Print the listing in its entirety and exactly, leaving out images.
==========
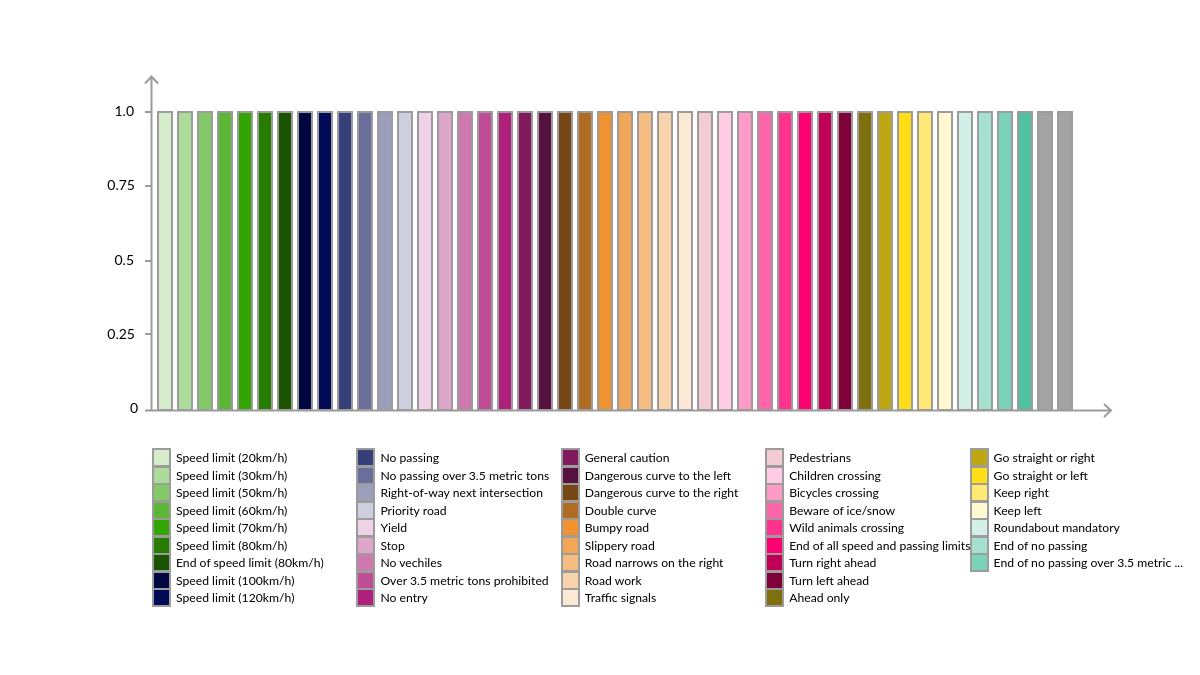
<!DOCTYPE html>
<html lang="en">
<head>
<meta charset="utf-8">
<title>Traffic sign classes</title>
<style>
:root { --line: #9c9c9c; --ink: #000; --paper: #fff; }
* { box-sizing: border-box; margin: 0; padding: 0; }
body { width: 1200px; height: 675px; overflow: hidden; background: var(--paper); color: var(--ink); font-family: Lato, "Open Sans", sans-serif; }
.chart { position: relative; width: 1200px; height: 675px; overflow: hidden; }
.axes { position: absolute; left: 0; top: 0; fill: none; stroke: var(--line); stroke-width: 2; }
.scale span { position: absolute; right: 1066px; font-size: 14px; line-height: 20px; }
.bars { position: absolute; left: 157px; top: 111px; height: 300px; display: flex; gap: 4px; }
.bars i { width: 16px; background: var(--fill); border: 2px solid var(--line); }
.legend { position: absolute; left: 152px; top: 449px; display: grid; grid-auto-flow: column; grid-template-rows: repeat(9, 17.5px); grid-auto-columns: 204.4px; list-style: none; font-size: 12.2px; line-height: 17.5px; white-space: nowrap; }
.legend li { display: flex; align-items: center; gap: 5px; }
.legend li::before { content: ""; flex: none; width: 15px; height: 15px; background: var(--fill); border: 2px solid var(--line); }

.speed-20 { --fill: #d6edcb; }
.speed-30 { --fill: #addb99; }
.speed-50 { --fill: #84c968; }
.speed-60 { --fill: #5bb735; }
.speed-70 { --fill: #32a503; }
.speed-80 { --fill: #267d02; }
.end-80 { --fill: #1b5401; }
.speed-100 { --fill: #000740; }
.speed-120 { --fill: #000a57; }
.no-passing { --fill: #363f79; }
.no-passing-tons { --fill: #696e9b; }
.right-of-way { --fill: #9c9fbc; }
.priority { --fill: #cdcfde; }
.yield { --fill: #efd2e5; }
.stop { --fill: #dfa6cb; }
.no-vehicles { --fill: #cf79b0; }
.tons-prohibited { --fill: #bf4d96; }
.no-entry { --fill: #af207c; }
.caution { --fill: #83195d; }
.curve-left { --fill: #57113e; }
.curve-right { --fill: #774716; }
.double-curve { --fill: #b16c23; }
.bumpy { --fill: #ef922f; }
.slippery { --fill: #f2a758; }
.narrows { --fill: #f5bd82; }
.road-work { --fill: #f8d3ab; }
.signals { --fill: #fce9d5; }
.pedestrians { --fill: #f3ccd3; }
.children { --fill: #ffcce3; }
.bicycles { --fill: #ff99c6; }
.ice { --fill: #ff66aa; }
.animals { --fill: #ff338e; }
.end-limits { --fill: #ff0072; }
.turn-right { --fill: #bf0056; }
.turn-left { --fill: #800039; }
.ahead { --fill: #7f700e; }
.straight-right { --fill: #bfa712; }
.straight-left { --fill: #ffde17; }
.keep-right { --fill: #ffe974; }
.keep-left { --fill: #fff8d0; }
.roundabout { --fill: #d2f0e8; }
.end-passing { --fill: #a6e1d0; }
.end-passing-tons { --fill: #79d2b9; }
.end-tail { --fill: #4fc2a2; }
.other { --fill: #a3a3a3; }
</style>
</head>
<body>
<main class="chart">
  <div class="scale">
    <span style="top:101px">1.0</span>
    <span style="top:175px;right:1065px">0.75</span>
    <span style="top:250px">0.5</span>
    <span style="top:324px;right:1065px">0.25</span>
    <span style="top:398px;right:1062px">0</span>
  </div>
  <div class="bars">
    <i class="speed-20"></i><i class="speed-30"></i><i class="speed-50"></i><i class="speed-60"></i><i class="speed-70"></i><i class="speed-80"></i><i class="end-80"></i><i class="speed-100"></i><i class="speed-120"></i>
    <i class="no-passing"></i><i class="no-passing-tons"></i><i class="right-of-way"></i><i class="priority"></i><i class="yield"></i><i class="stop"></i><i class="no-vehicles"></i><i class="tons-prohibited"></i><i class="no-entry"></i>
    <i class="caution"></i><i class="curve-left"></i><i class="curve-right"></i><i class="double-curve"></i><i class="bumpy"></i><i class="slippery"></i><i class="narrows"></i><i class="road-work"></i><i class="signals"></i>
    <i class="pedestrians"></i><i class="children"></i><i class="bicycles"></i><i class="ice"></i><i class="animals"></i><i class="end-limits"></i><i class="turn-right"></i><i class="turn-left"></i><i class="ahead"></i>
    <i class="straight-right"></i><i class="straight-left"></i><i class="keep-right"></i><i class="keep-left"></i><i class="roundabout"></i><i class="end-passing"></i><i class="end-passing-tons"></i><i class="end-tail"></i><i class="other"></i><i class="other"></i>
  </div>
  <svg class="axes" width="1200" height="675" viewBox="0 0 1200 675" aria-hidden="true">
    <path d="M151.5 77V411M145 83.5L151.5 76.5L158 83.5"/>
    <path d="M145 410.5H1111M1104 404L1111 410.5L1104 417"/>
    <path d="M145 112H152M145 186H152M145 261H152M145 334H152"/>
  </svg>
  <ul class="legend">
    <li class="speed-20">Speed limit (20km/h)</li>
    <li class="speed-30">Speed limit (30km/h)</li>
    <li class="speed-50">Speed limit (50km/h)</li>
    <li class="speed-60">Speed limit (60km/h)</li>
    <li class="speed-70">Speed limit (70km/h)</li>
    <li class="speed-80">Speed limit (80km/h)</li>
    <li class="end-80">End of speed limit (80km/h)</li>
    <li class="speed-100">Speed limit (100km/h)</li>
    <li class="speed-120">Speed limit (120km/h)</li>
    <li class="no-passing">No passing</li>
    <li class="no-passing-tons">No passing over 3.5 metric tons</li>
    <li class="right-of-way">Right-of-way next intersection</li>
    <li class="priority">Priority road</li>
    <li class="yield">Yield</li>
    <li class="stop">Stop</li>
    <li class="no-vehicles">No vechiles</li>
    <li class="tons-prohibited">Over 3.5 metric tons prohibited</li>
    <li class="no-entry">No entry</li>
    <li class="caution">General caution</li>
    <li class="curve-left">Dangerous curve to the left</li>
    <li class="curve-right">Dangerous curve to the right</li>
    <li class="double-curve">Double curve</li>
    <li class="bumpy">Bumpy road</li>
    <li class="slippery">Slippery road</li>
    <li class="narrows">Road narrows on the right</li>
    <li class="road-work">Road work</li>
    <li class="signals">Traffic signals</li>
    <li class="pedestrians">Pedestrians</li>
    <li class="children">Children crossing</li>
    <li class="bicycles">Bicycles crossing</li>
    <li class="ice">Beware of ice/snow</li>
    <li class="animals">Wild animals crossing</li>
    <li class="end-limits">End of all speed and passing limits</li>
    <li class="turn-right">Turn right ahead</li>
    <li class="turn-left">Turn left ahead</li>
    <li class="ahead">Ahead only</li>
    <li class="straight-right">Go straight or right</li>
    <li class="straight-left">Go straight or left</li>
    <li class="keep-right">Keep right</li>
    <li class="keep-left">Keep left</li>
    <li class="roundabout">Roundabout mandatory</li>
    <li class="end-passing">End of no passing</li>
    <li class="end-passing-tons">End of no passing over 3.5 metric ...</li>
  </ul>
</main>
</body>
</html>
==========
▶ Written reply:
<!DOCTYPE html>
<html lang="en">
<head>
<meta charset="utf-8">
<title>Traffic sign classes</title>
<style>
:root { --line: #9c9c9c; --ink: #000; --paper: #fff; }
* { box-sizing: border-box; margin: 0; padding: 0; }
body { width: 1200px; height: 675px; overflow: hidden; background: var(--paper); color: var(--ink); font-family: Lato, "Open Sans", sans-serif; }
.chart { position: relative; width: 1200px; height: 675px; overflow: hidden; }
.axes { position: absolute; left: 0; top: 0; fill: none; stroke: var(--line); stroke-width: 2; }
.scale span { position: absolute; right: 1066px; font-size: 14px; line-height: 20px; }
.bars { position: absolute; left: 157px; top: 111px; height: 300px; display: flex; gap: 4px; }
.bars i { width: 16px; background: var(--fill); border: 2px solid var(--line); }
.legend { position: absolute; left: 152px; top: 449px; display: grid; grid-auto-flow: column; grid-template-rows: repeat(9, 17.5px); grid-auto-columns: 204.4px; list-style: none; font-size: 12.2px; line-height: 17.5px; white-space: nowrap; }
.legend li { display: flex; align-items: center; gap: 5px; }
.legend li::before { content: ""; flex: none; width: 15px; height: 15px; background: var(--fill); border: 2px solid var(--line); }

.speed-20 { --fill: #d6edcb; }
.speed-30 { --fill: #addb99; }
.speed-50 { --fill: #84c968; }
.speed-60 { --fill: #5bb735; }
.speed-70 { --fill: #32a503; }
.speed-80 { --fill: #267d02; }
.end-80 { --fill: #1b5401; }
.speed-100 { --fill: #000740; }
.speed-120 { --fill: #000a57; }
.no-passing { --fill: #363f79; }
.no-passing-tons { --fill: #696e9b; }
.right-of-way { --fill: #9c9fbc; }
.priority { --fill: #cdcfde; }
.yield { --fill: #efd2e5; }
.stop { --fill: #dfa6cb; }
.no-vehicles { --fill: #cf79b0; }
.tons-prohibited { --fill: #bf4d96; }
.no-entry { --fill: #af207c; }
.caution { --fill: #83195d; }
.curve-left { --fill: #57113e; }
.curve-right { --fill: #774716; }
.double-curve { --fill: #b16c23; }
.bumpy { --fill: #ef922f; }
.slippery { --fill: #f2a758; }
.narrows { --fill: #f5bd82; }
.road-work { --fill: #f8d3ab; }
.signals { --fill: #fce9d5; }
.pedestrians { --fill: #f3ccd3; }
.children { --fill: #ffcce3; }
.bicycles { --fill: #ff99c6; }
.ice { --fill: #ff66aa; }
.animals { --fill: #ff338e; }
.end-limits { --fill: #ff0072; }
.turn-right { --fill: #bf0056; }
.turn-left { --fill: #800039; }
.ahead { --fill: #7f700e; }
.straight-right { --fill: #bfa712; }
.straight-left { --fill: #ffde17; }
.keep-right { --fill: #ffe974; }
.keep-left { --fill: #fff8d0; }
.roundabout { --fill: #d2f0e8; }
.end-passing { --fill: #a6e1d0; }
.end-passing-tons { --fill: #79d2b9; }
.end-tail { --fill: #4fc2a2; }
.other { --fill: #a3a3a3; }
</style>
</head>
<body>
<main class="chart">
  <div class="scale">
    <span style="top:101px">1.0</span>
    <span style="top:175px;right:1065px">0.75</span>
    <span style="top:250px">0.5</span>
    <span style="top:324px;right:1065px">0.25</span>
    <span style="top:398px;right:1062px">0</span>
  </div>
  <div class="bars">
    <i class="speed-20"></i><i class="speed-30"></i><i class="speed-50"></i><i class="speed-60"></i><i class="speed-70"></i><i class="speed-80"></i><i class="end-80"></i><i class="speed-100"></i><i class="speed-120"></i>
    <i class="no-passing"></i><i class="no-passing-tons"></i><i class="right-of-way"></i><i class="priority"></i><i class="yield"></i><i class="stop"></i><i class="no-vehicles"></i><i class="tons-prohibited"></i><i class="no-entry"></i>
    <i class="caution"></i><i class="curve-left"></i><i class="curve-right"></i><i class="double-curve"></i><i class="bumpy"></i><i class="slippery"></i><i class="narrows"></i><i class="road-work"></i><i class="signals"></i>
    <i class="pedestrians"></i><i class="children"></i><i class="bicycles"></i><i class="ice"></i><i class="animals"></i><i class="end-limits"></i><i class="turn-right"></i><i class="turn-left"></i><i class="ahead"></i>
    <i class="straight-right"></i><i class="straight-left"></i><i class="keep-right"></i><i class="keep-left"></i><i class="roundabout"></i><i class="end-passing"></i><i class="end-passing-tons"></i><i class="end-tail"></i><i class="other"></i><i class="other"></i>
  </div>
  <svg class="axes" width="1200" height="675" viewBox="0 0 1200 675" aria-hidden="true">
    <path d="M151.5 77V411M145 83.5L151.5 76.5L158 83.5"/>
    <path d="M145 410.5H1111M1104 404L1111 410.5L1104 417"/>
    <path d="M145 112H152M145 186H152M145 261H152M145 334H152"/>
  </svg>
  <ul class="legend">
    <li class="speed-20">Speed limit (20km/h)</li>
    <li class="speed-30">Speed limit (30km/h)</li>
    <li class="speed-50">Speed limit (50km/h)</li>
    <li class="speed-60">Speed limit (60km/h)</li>
    <li class="speed-70">Speed limit (70km/h)</li>
    <li class="speed-80">Speed limit (80km/h)</li>
    <li class="end-80">End of speed limit (80km/h)</li>
    <li class="speed-100">Speed limit (100km/h)</li>
    <li class="speed-120">Speed limit (120km/h)</li>
    <li class="no-passing">No passing</li>
    <li class="no-passing-tons">No passing over 3.5 metric tons</li>
    <li class="right-of-way">Right-of-way next intersection</li>
    <li class="priority">Priority road</li>
    <li class="yield">Yield</li>
    <li class="stop">Stop</li>
    <li class="no-vehicles">No vechiles</li>
    <li class="tons-prohibited">Over 3.5 metric tons prohibited</li>
    <li class="no-entry">No entry</li>
    <li class="caution">General caution</li>
    <li class="curve-left">Dangerous curve to the left</li>
    <li class="curve-right">Dangerous curve to the right</li>
    <li class="double-curve">Double curve</li>
    <li class="bumpy">Bumpy road</li>
    <li class="slippery">Slippery road</li>
    <li class="narrows">Road narrows on the right</li>
    <li class="road-work">Road work</li>
    <li class="signals">Traffic signals</li>
    <li class="pedestrians">Pedestrians</li>
    <li class="children">Children crossing</li>
    <li class="bicycles">Bicycles crossing</li>
    <li class="ice">Beware of ice/snow</li>
    <li class="animals">Wild animals crossing</li>
    <li class="end-limits">End of all speed and passing limits</li>
    <li class="turn-right">Turn right ahead</li>
    <li class="turn-left">Turn left ahead</li>
    <li class="ahead">Ahead only</li>
    <li class="straight-right">Go straight or right</li>
    <li class="straight-left">Go straight or left</li>
    <li class="keep-right">Keep right</li>
    <li class="keep-left">Keep left</li>
    <li class="roundabout">Roundabout mandatory</li>
    <li class="end-passing">End of no passing</li>
    <li class="end-passing-tons">End of no passing over 3.5 metric ...</li>
  </ul>
</main>
</body>
</html>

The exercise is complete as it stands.